Two investigators from the Joan C. Edwards School of Medicine at Marshall University will be traveling later this month to Sao Paolo to present their research at the World Congress on Endometriosis.
The congress is held every three years and brings together scientists, clinicians, nurses and other healthcare professionals involved in research or treatment of endometriosis—a chronic, inflammatory condition that affects young women and adversely impacts their fertility and quality of life.
Dr. Nalini Santanam, a professor in the Department of Pharmacology, Physiology and Toxicology, and doctoral student Kristeena Ray said they are looking forward to participating in the conference, which is being held April 30-May 3.
“Though 10 to 15 percent of young women suffer from endometriosis and almost two-thirds of these women suffer from chronic pain, the exact nature of this disease is not very well understood. My laboratory has a long-standing interest in understanding why some women get endometriosis and have pain,” said Santanam. “We are very honored that our abstracts were chosen for presentation at this meeting. The most exciting part was to find out that Kristeena was selected to give an oral presentation and was one of only six investigators selected to receive the Rodolphe Maheux Travel Grant.”
The Rodolphe Maheux Travel Grants are awarded by the World Endometriosis Society to help young researchers attend scientific meetings. The program is named in honor of the society’s co-founder.
The balance of Ray’s travel expenses are being funded by the university’s Biomedical Sciences Graduate Program and the Department of Pharmacology, Physiology and Toxicology.
Ray said, “I was not sure if I had any chance of receiving the travel grant, since any young researcher including faculty and fellows under 40 years of age were eligible to compete. I was surprised that I was selected and am thrilled to go to Brazil to present my findings.”
Ray is a third-year Ph.D. candidate. She works in Santanam’s laboratory studying the epigenetics of pain in endometriosis—the changes caused to DNA and genes by environment and lifestyle. Last summer, she was selected for the university’s Chancellor’s Scholar Program, an initiative to help ensure the academic success of underrepresented minority doctoral students.
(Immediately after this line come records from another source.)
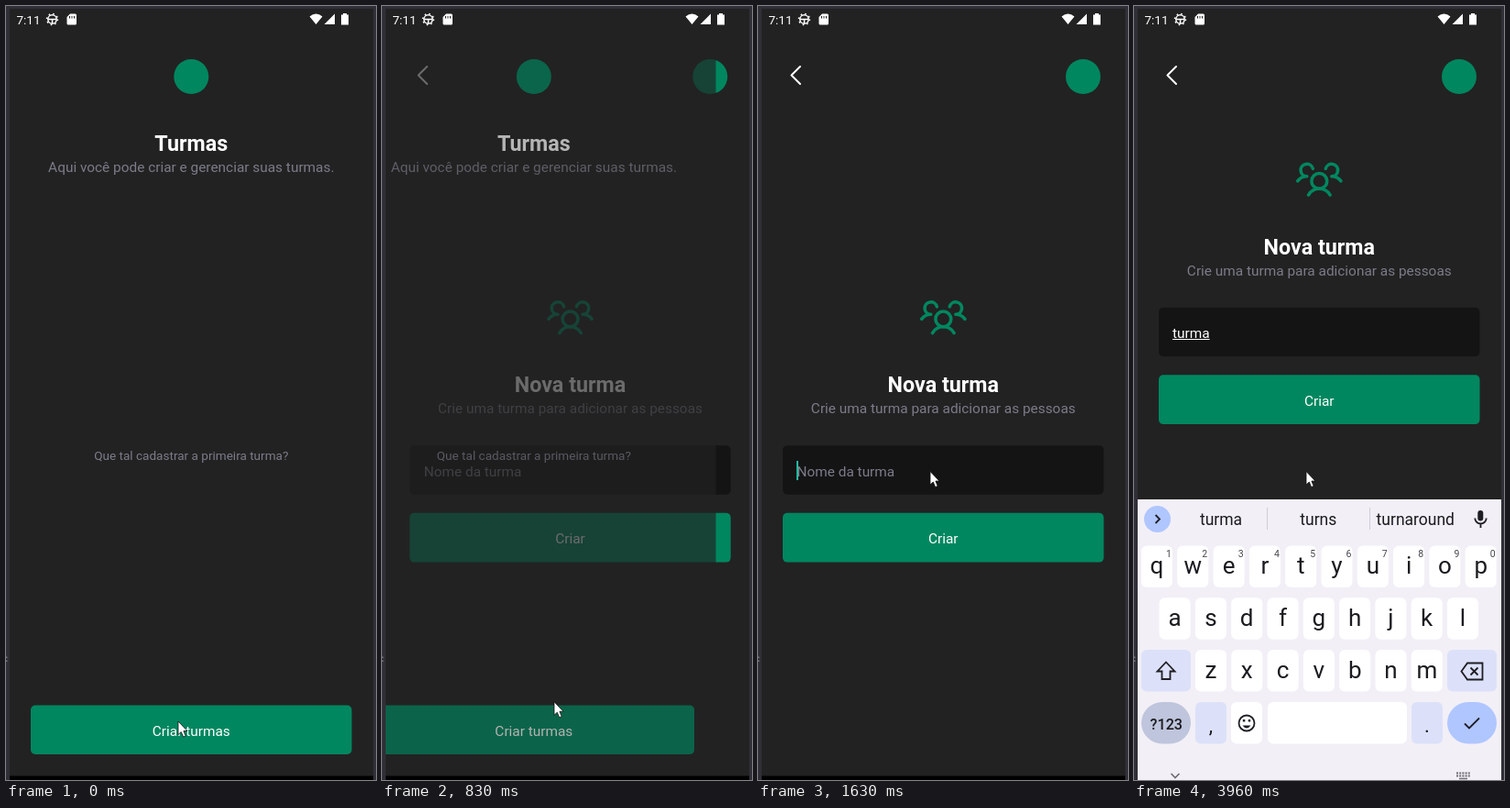
These frames come from a looping animation (404 px wide and 844 px high, 8000 ms). An HTML page:

```html
<!DOCTYPE html>
<html lang="pt-BR">
<head>
<meta charset="utf-8">
<title>Turmas</title>
<style>
  html, body { margin: 0; width: 404px; height: 844px; overflow: hidden; background: #222; }
  svg { display: block; }
  text { font: 15.4px Roboto, sans-serif; fill: #fff; white-space: pre; }
  .mid text { text-anchor: middle; }
  text.h { font-size: 23.3px; font-weight: 700; }
  text.sub { fill: #7c7c8a; }
  text.small { font-size: 13.55px; fill: #7c7c8a; }
  .green { fill: #00875f; }
  .line { fill: none; stroke-linecap: round; stroke-linejoin: round; }
  #keyboard text { fill: #1c1b20; text-anchor: middle; }
  #keyboard text.key { font-size: 26px; }
  #keyboard text.hint { font-size: 10.5px; fill: #46454d; }
  #keyboard text.word { font-size: 17.5px; }
  .ink { stroke: #1f1e24; stroke-width: 1.8; fill: none; }
  .dark { fill: #1f1e24; }
</style>
</head>
<body>
<svg width="404" height="844" viewBox="0 0 404 844">
  <rect width="404" height="844" fill="#222"/>

  <g id="next">
    <path class="line" d="M46 66 36.500 75.500 46 85" stroke="#fff" stroke-width="2"/>
    <circle class="green" cx="355" cy="77" r="19"/>
    <g id="form" class="mid">
      <g class="line" stroke="#00875f" stroke-width="17" transform="translate(175.300 311) scale(.211)">
        <circle cx="128" cy="144" r="40"/>
        <path d="M72 216a65 65 0 0 1 112 0"/>
        <path id="side" d="M16 144a60 60 0 0 1 48-24a32 32 0 1 1 31-40"/>
        <use href="#side" transform="matrix(-1 0 0 1 256 0)"/>
      </g>
      <text class="h" x="202.300" y="421">Nova turma</text>
      <text class="sub" x="202.300" y="444">Crie uma turma para adicionar as pessoas</text>
      <rect x="27" y="479.200" width="350.500" height="53.500" rx="5" fill="#141415"/>
      <text id="hint" class="sub" x="42.500" y="512.500" style="text-anchor:start">Nome da turma</text>
      <text id="typed" x="42" y="512.500" style="text-anchor:start"></text>
      <rect id="under" x="42" y="513.500" height="1" fill="#fff"/>
      <rect id="caret" y="496" width="2" height="21" fill="#24b8a0"/>
      <rect class="green" x="27" y="552.800" width="350.500" height="53.800" rx="5"/>
      <text x="202.300" y="586">Criar</text>
    </g>
  </g>

  <g id="home" class="mid">
    <rect x="4" y="3" width="397" height="841" fill="#222"/>
    <circle class="green" cx="202.300" cy="77" r="19"/>
    <text class="h" x="202.300" y="157.500">Turmas</text>
    <text class="sub" x="202.300" y="180.500">Aqui você pode criar e gerenciar suas turmas.</text>
    <text class="small" x="202.300" y="494.500">Que tal cadastrar a primeira turma?</text>
    <g id="create">
      <rect class="green" x="27" y="762.500" width="350.500" height="53.500" rx="5"/>
      <text x="202.300" y="795.500">Criar turmas</text>
    </g>
  </g>

  <rect x="4" y="839.500" width="397" height="5"/>

  <g id="keyboard">
    <rect x="4" y="538" width="397" height="306" fill="#f2eff7"/>
    <g id="keys"></g>
    <g id="upper"><path class="dark" d="M35 714 46 726H40.500V735H29.500V726H24Z"/></g>
    <g id="lower"><path class="ink" d="M35 715.500 44.500 725.500H39.500V734H30.500V725.500H25.500Z"/></g>

    <path class="ink" d="M357.500 725.500 364 716.500H380.500V734.500H364ZM367.500 721.500l8 8m0-8-8 8"/>
    <text x="35.300" y="788.500" style="font-size:16.200px;font-weight:500">?123</text>
    <text x="84" y="792" style="font-size:22px">,</text>
    <text x="320" y="792" style="font-size:22px">.</text>
    <circle class="ink" cx="123" cy="782" r="8.500"/>
    <path class="dark" d="M118.500 784.500H127.500Q123 790.500 118.500 784.500M118.800 778h2.500v2.500h-2.500zM124.700 778h2.500v2.500h-2.500z"/>
    <path class="ink" d="M361 782.500 366 787.500 377 776.500"/>

    <circle cx="25.500" cy="559.500" r="14.500" fill="#b0c6ff"/>
    <g id="tools">
      <path class="ink" d="M27.500 555 23 559.500 27.500 564"/>
      <path class="ink" d="M75 552H90V561L84 567H75ZM84 567V561H90M78 561q3 4 5 1"/>
      <path class="dark" d="M77.500 555.500h3v3h-3zM84.500 555.500h3v3h-3z"/>
      <text x="139" y="564" style="font-size:13px;font-weight:900;letter-spacing:.8px">GIF</text>
      <path class="ink" d="M188.500 552.500H202.500V568H188.500ZM191.500 558.500h8m-8 3h8m-8 3h5"/>
      <path class="dark" d="M191.500 550.500h8v4.500h-8z"/>
      <circle class="ink" cx="252" cy="559.500" r="4.800" style="stroke-width:4"/>
      <circle class="ink" cx="252" cy="559.500" r="7.500" stroke-dasharray="3.930" style="stroke-width:2.500"/>
      <path d="M287 549v21" stroke="#cfccd6"/>
      <path class="dark" d="M314 557.500h3.500v3.500h-3.500zM319.500 557.500h3.500v3.500h-3.500zM325 557.500h3.500v3.500h-3.500z"/>
    </g>
    <g id="words">
      <path class="ink" d="M23.500 555 28 559.500 23.500 564"/>
      <path d="M145.500 547v24M257.500 547v24" stroke="#cfccd6"/>
      <text class="word" x="95" y="566">turma</text>
      <text class="word" x="201.300" y="566">turns</text>
      <text class="word" x="307.300" y="566">turnaround</text>
    </g>
    <rect class="dark" x="375.300" y="550" width="6" height="11.500" rx="3"/>
    <path class="ink" d="M372.300 558.500a6.200 6 0 0 0 12.400 0M378.500 564.500V569"/>

    <g id="nav" stroke="#6f6d75" fill="none">
      <path d="M40.500 837 45 841.500 49.500 837" stroke-width="1.700"/>
      <path d="M352 836.500h15M352 839.500h15" stroke-width="2" stroke-dasharray="2 1.200"/>
      <path d="M355 842.500h9" stroke-width="1.500"/>
    </g>
  </g>

  <g id="status" fill="#fff">
    <text x="11.500" y="20" style="font-size:13.500px">7:11</text>
    <circle class="line" cx="50.500" cy="14.500" r="4.700" stroke="#fff" stroke-width="1.500"/>
    <circle class="line" cx="50.500" cy="14.500" r="6" stroke="#fff" stroke-width="1.500" stroke-dasharray="1.600 3.110" style="stroke-linecap:butt"/>
    <path d="M46 13.800h9v1.500h-9zM49.800 15h1.500v4h-1.500z"/>
    <path d="M70 8.500H75.500Q77 8.500 77 10V19Q77 20.500 75.500 20.500H68Q66.500 20.500 66.500 19V12Z"/>
    <path d="M69.500 11v2.500M72 11v2.500M74.500 11v2.500" stroke="#222"/>
    <path d="M331.500 11.500Q338.500 5.500 345.500 11.500L338.500 20ZM359 8.500V20H347.500ZM368 9.500V8h4V9.500H374V20.500H366V9.500Z"/>
  </g>

  <path d="M0 0H404V844H401V3H4V844H0Z" fill="#302f38"/>
  <path d="M0 709.500h1.500v1.500H0zM0 713.500h1.500v1.500H0z" fill="#77767e"/>
  <path id="pointer" d="M0 0V14.500L3.300 11.500 5.600 17 8.200 16 5.900 10.500H10Z" fill="#fff" stroke="#111" stroke-width=".8"/>
</svg>
<script>
const $ = id => document.getElementById(id);
const show = (id, on) => $(id).style.display = on ? '' : 'none';
const clamp = x => Math.max(0, Math.min(1, x));

function add(parent, tag, attrs, text = '') {
  const el = document.createElementNS('http://www.w3.org/2000/svg', tag);
  for (const k in attrs) el.setAttribute(k, attrs[k]);
  el.textContent = text;
  $(parent).append(el);
}
const key = (x, y, width = 34, fill = '#fff', rx = 6) =>
  add('keys', 'rect', { x, y, width, height: 45.5, rx, fill });

[['QWERTYUIOP', 8], ['ASDFGHJKL', 27.6], ['ZXCVBNM', 67]].forEach(([row, left], r) => {
  const y = 588.5 + 56.8 * r;
  [...row].forEach((c, i) => {
    const x = left + 39.3 * i, mid = x + 17;
    key(x, y);
    add('upper', 'text', { class: 'key', x: mid, y: y + 33.5 }, c);
    add('lower', 'text', { class: 'key', x: mid, y: y + 30.5 }, c.toLowerCase());
    if (!r) add('keys', 'text', { class: 'hint', x: mid + 13, y: 600.5 }, (i + 1) % 10);
  });
});
const tint = '#dce1f9';
key(8, 702, 54, tint);
key(342, 702, 54, tint);
key(8, 759, 54, '#bfc5dc', 23);
key(67, 759, 34, tint);
key(106, 759);
key(146, 759, 152);
key(303, 759, 34, tint);
key(342, 759, 54, '#b0c6ff', 23);

// Two-part easing: quick start, very slow finish
const bez = (p, u) => {
  const v = 1 - u;
  return p[0] * v ** 3 + 3 * p[1] * v * v * u + 3 * p[2] * v * u * u + p[3] * u ** 3;
};
function ease(x) {
  x = clamp(x);
  const [px, py] = x < 1 / 6
    ? [[0, .05, .1333, 1 / 6], [0, 0, .06, .4]]
    : [[1 / 6, .2083, .25, 1], [.4, .82, 1, 1]];
  let lo = 0, hi = 1;
  for (let i = 0; i < 25; i++) {
    const m = (lo + hi) / 2;
    if (bez(px, m) < x) lo = m; else hi = m;
  }
  return bez(py, lo);
}
const inOut = x => x < .5 ? 2 * x * x : 1 - 2 * (1 - x) ** 2;

const trail = [[0, 780], [630, 780], [750, 766.5], [920, 751], [1080, 608]];
function pointerY(t) {
  if (t >= 1420) return 507.5;
  const i = trail.findIndex(p => p[0] > t);
  if (i < 0) return 608;
  const [a, b] = [trail[i - 1], trail[i]];
  return a[1] + (b[1] - a[1]) * (t - a[0]) / (b[0] - a[0]);
}

const slide = 39.7;
function draw(t) {
  const moving = t >= 630 && t < 1080, done = t >= 1080;
  const q = moving ? 630 + 41 * Math.floor((t - 622) / 41) : t;

  const p = done ? 1 : moving ? ease((q - 606) / 555) : 0;
  show('home', !done);
  $('home').setAttribute('transform', `translate(${-slide * p})`);
  $('home').setAttribute('opacity', clamp(1 - (q - 705) / 390));
  $('next').setAttribute('transform', `translate(${slide * (1 - p)})`);
  $('next').setAttribute('opacity', done ? 1 : clamp((q - 640) / 133));
  $('create').setAttribute('opacity', t < 290 ? 1 : .2 + .8 * inOut(clamp((q - 630) / 230)));

  const typing = t >= 2830, lower = t >= 3130, full = t >= 3960;
  $('form').setAttribute('transform', `translate(0 ${typing ? -150.5 : 0})`);
  show('keyboard', typing);
  show('upper', !lower);
  show('lower', lower);
  show('tools', !full);
  show('words', full);
  $('nav').setAttribute('opacity', full ? 1 : lower ? .7 : .3);

  const text = full ? 'turma' : lower ? 'tu' : typing ? 't' : '';
  if ($('typed').textContent !== text) $('typed').textContent = text;
  const width = text ? $('typed').getComputedTextLength() : 0;
  show('hint', !text);
  show('under', lower);
  $('under').setAttribute('width', width);
  show('caret', t >= 1630 && !full);
  $('caret').setAttribute('x', 42 + width);

  $('pointer').setAttribute('transform', `translate(188 ${pointerY(q)})`);
}
function frame() {
  draw(performance.now() % 8000);
  requestAnimationFrame(frame);
}
frame();
</script>
</body>
</html>
```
Their research is partially funded through Marshall’s partnership with the University of Kentucky and the National Institutes of Health’s Clinical and Translational Science Awards program aimed at speeding the time for laboratory discoveries to benefit patients.
The researchers expressed their appreciation to Dr. Robert Nerhood and Dr. David Jude, the past and present chairmen of the Department of Obstetrics and Gynecology for their support and acknowledged Sandy White and Carla Cook for coordinating the clinical study.
Santanam added, “This study would not have been possible without the collaboration and intellectual contributions of Dr. Brenda Mitchell, who is a professor in the Department of Obstetrics and Gynecology. We express special thanks to Dr. Mitchell.”